Curr Biol 2018 12 29;28(24):3893-3902.e4. Epub 2018 Nov 29.
Weill Institute for Neurosciences, University of California, San Francisco, 675 Nelson Rising Ln, San Francisco, CA 94158, USA; Department of Neurological Surgery, University of California, San Francisco, 400 Parnassus Ave, San Francisco, CA 94143, USA. Electronic address:
Mood disorders cause significant morbidity and mortality, and existing therapies fail 20%-30% of patients. Deep brain stimulation (DBS) is an emerging treatment for refractory mood disorders, but its success depends critically on target selection. DBS focused on known targets within mood-related frontostriatal and limbic circuits has been variably efficacious. Here, we examine the effects of stimulation in orbitofrontal cortex (OFC), a key hub for mood-related circuitry that has not been well characterized as a stimulation target. We studied 25 subjects with epilepsy who were implanted with intracranial electrodes for seizure localization. Baseline depression traits ranged from mild to severe. We serially assayed mood state over several days using a validated questionnaire. Continuous electrocorticography enabled investigation of neurophysiological correlates of mood-state changes. We used implanted electrodes to stimulate OFC and other brain regions while collecting verbal mood reports and questionnaire scores. We found that unilateral stimulation of the lateral OFC produced acute, dose-dependent mood-state improvement in subjects with moderate-to-severe baseline depression.

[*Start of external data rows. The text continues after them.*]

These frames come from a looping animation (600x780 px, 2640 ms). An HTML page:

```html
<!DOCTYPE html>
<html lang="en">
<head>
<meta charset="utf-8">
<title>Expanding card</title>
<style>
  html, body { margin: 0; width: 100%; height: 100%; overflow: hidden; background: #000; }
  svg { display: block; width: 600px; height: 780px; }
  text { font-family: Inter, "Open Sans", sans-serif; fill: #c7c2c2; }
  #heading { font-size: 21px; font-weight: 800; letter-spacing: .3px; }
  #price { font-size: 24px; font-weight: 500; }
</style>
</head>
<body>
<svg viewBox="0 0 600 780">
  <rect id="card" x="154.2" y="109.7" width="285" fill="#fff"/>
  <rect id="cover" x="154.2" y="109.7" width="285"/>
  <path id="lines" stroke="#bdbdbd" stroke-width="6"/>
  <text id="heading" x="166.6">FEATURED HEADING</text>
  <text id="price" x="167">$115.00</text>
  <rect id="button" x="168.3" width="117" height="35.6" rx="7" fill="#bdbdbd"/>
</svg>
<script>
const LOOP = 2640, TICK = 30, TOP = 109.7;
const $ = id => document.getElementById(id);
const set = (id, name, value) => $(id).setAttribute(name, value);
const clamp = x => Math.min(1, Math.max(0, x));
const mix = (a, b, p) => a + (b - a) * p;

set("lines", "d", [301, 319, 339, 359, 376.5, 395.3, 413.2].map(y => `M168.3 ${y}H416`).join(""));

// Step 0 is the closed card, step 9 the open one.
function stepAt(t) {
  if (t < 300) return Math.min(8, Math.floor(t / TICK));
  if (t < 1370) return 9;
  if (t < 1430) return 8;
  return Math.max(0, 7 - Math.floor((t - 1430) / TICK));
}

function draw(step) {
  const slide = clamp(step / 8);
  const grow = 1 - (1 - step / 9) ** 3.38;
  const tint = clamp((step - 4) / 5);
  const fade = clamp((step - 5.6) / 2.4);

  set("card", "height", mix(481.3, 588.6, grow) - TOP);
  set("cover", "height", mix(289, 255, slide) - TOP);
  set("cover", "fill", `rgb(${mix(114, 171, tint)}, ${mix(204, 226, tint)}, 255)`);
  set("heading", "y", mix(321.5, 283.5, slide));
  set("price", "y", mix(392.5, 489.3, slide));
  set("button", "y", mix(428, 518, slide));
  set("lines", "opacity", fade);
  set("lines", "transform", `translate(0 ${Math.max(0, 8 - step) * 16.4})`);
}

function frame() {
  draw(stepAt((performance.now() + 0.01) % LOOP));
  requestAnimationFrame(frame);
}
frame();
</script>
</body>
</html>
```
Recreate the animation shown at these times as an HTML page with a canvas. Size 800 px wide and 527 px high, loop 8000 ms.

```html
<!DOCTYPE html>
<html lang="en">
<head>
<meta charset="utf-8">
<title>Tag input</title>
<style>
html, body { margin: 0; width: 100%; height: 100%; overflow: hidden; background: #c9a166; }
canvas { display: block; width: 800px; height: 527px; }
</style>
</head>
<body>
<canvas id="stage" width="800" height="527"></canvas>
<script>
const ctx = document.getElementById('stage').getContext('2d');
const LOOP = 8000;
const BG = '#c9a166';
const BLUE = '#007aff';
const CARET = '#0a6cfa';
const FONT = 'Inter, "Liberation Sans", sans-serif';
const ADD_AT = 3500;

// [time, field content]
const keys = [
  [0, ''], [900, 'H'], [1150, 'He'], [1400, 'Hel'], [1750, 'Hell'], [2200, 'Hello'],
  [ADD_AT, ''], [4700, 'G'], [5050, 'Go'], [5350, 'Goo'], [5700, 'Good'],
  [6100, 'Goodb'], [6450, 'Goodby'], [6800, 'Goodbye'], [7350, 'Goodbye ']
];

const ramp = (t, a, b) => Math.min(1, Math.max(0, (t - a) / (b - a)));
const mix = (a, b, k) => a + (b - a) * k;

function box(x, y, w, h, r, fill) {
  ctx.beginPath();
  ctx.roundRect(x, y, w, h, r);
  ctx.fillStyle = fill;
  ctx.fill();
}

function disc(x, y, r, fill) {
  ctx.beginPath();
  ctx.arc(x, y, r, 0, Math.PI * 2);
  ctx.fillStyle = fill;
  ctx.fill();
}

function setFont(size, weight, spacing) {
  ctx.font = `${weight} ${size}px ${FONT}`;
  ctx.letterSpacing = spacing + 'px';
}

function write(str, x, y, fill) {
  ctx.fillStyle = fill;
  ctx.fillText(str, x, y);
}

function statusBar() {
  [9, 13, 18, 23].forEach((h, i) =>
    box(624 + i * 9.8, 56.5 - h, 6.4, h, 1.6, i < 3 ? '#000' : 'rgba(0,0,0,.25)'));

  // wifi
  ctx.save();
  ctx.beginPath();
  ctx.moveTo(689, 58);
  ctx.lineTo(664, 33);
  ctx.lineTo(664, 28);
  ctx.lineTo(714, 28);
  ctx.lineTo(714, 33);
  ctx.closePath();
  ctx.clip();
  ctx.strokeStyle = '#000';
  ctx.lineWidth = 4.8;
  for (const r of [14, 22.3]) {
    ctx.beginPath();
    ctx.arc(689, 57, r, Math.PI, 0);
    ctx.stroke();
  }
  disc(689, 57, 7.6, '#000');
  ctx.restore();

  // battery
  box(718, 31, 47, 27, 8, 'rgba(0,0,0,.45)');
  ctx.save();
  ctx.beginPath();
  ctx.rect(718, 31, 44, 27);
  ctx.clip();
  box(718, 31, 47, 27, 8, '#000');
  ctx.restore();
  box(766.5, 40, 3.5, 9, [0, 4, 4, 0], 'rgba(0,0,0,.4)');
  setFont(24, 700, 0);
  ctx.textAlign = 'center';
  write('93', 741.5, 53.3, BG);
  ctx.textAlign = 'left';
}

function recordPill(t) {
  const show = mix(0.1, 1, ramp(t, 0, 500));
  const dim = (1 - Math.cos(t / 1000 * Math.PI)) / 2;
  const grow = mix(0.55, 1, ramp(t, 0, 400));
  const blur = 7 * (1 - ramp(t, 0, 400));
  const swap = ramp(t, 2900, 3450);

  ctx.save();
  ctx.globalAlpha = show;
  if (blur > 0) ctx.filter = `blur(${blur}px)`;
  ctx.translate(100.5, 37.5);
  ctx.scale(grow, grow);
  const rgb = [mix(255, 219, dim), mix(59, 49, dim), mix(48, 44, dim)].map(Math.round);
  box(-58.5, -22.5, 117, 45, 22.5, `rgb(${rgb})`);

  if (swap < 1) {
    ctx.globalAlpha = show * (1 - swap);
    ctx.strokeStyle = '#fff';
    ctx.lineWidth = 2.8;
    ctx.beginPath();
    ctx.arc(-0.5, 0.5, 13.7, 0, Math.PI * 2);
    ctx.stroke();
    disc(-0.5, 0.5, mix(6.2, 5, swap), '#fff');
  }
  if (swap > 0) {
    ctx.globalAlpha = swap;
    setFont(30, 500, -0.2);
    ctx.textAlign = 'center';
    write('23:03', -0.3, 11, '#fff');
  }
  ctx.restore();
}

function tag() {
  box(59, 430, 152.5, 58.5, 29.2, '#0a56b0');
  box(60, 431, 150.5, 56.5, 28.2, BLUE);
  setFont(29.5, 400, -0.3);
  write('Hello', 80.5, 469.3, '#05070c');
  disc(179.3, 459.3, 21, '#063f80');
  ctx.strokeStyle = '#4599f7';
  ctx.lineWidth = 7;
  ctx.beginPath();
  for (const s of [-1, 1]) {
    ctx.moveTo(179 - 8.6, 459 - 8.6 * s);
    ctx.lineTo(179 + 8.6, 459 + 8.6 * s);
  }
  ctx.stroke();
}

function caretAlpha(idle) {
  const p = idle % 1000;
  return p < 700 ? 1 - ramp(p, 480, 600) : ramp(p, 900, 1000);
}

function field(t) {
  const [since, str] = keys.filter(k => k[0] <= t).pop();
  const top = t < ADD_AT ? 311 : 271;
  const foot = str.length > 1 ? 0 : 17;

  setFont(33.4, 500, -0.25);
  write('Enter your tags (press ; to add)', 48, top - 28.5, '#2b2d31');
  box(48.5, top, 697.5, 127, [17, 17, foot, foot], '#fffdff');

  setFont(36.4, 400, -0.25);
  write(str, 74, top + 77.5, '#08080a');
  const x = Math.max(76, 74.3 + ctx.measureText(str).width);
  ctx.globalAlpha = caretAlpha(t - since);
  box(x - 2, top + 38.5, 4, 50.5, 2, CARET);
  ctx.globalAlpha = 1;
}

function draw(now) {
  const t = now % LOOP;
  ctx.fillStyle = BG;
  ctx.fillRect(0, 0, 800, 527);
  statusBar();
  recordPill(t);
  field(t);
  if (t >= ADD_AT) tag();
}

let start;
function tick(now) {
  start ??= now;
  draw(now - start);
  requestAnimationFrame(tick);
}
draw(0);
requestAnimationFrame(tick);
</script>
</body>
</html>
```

Stimulation suppressed low-frequency power in OFC, mirroring neurophysiological features that were associated with positive mood states during natural mood fluctuation. Stimulation potentiated single-pulse-evoked responses in OFC and modulated activity within distributed structures implicated in mood regulation. Behavioral responses to stimulation did not include hypomania and indicated an acute restoration to non-depressed mood state. Together, these findings indicate that lateral OFC stimulation broadly modulates mood-related circuitry to improve mood state in depressed patients, revealing lateral OFC as a promising new target for therapeutic brain stimulation in mood disorders.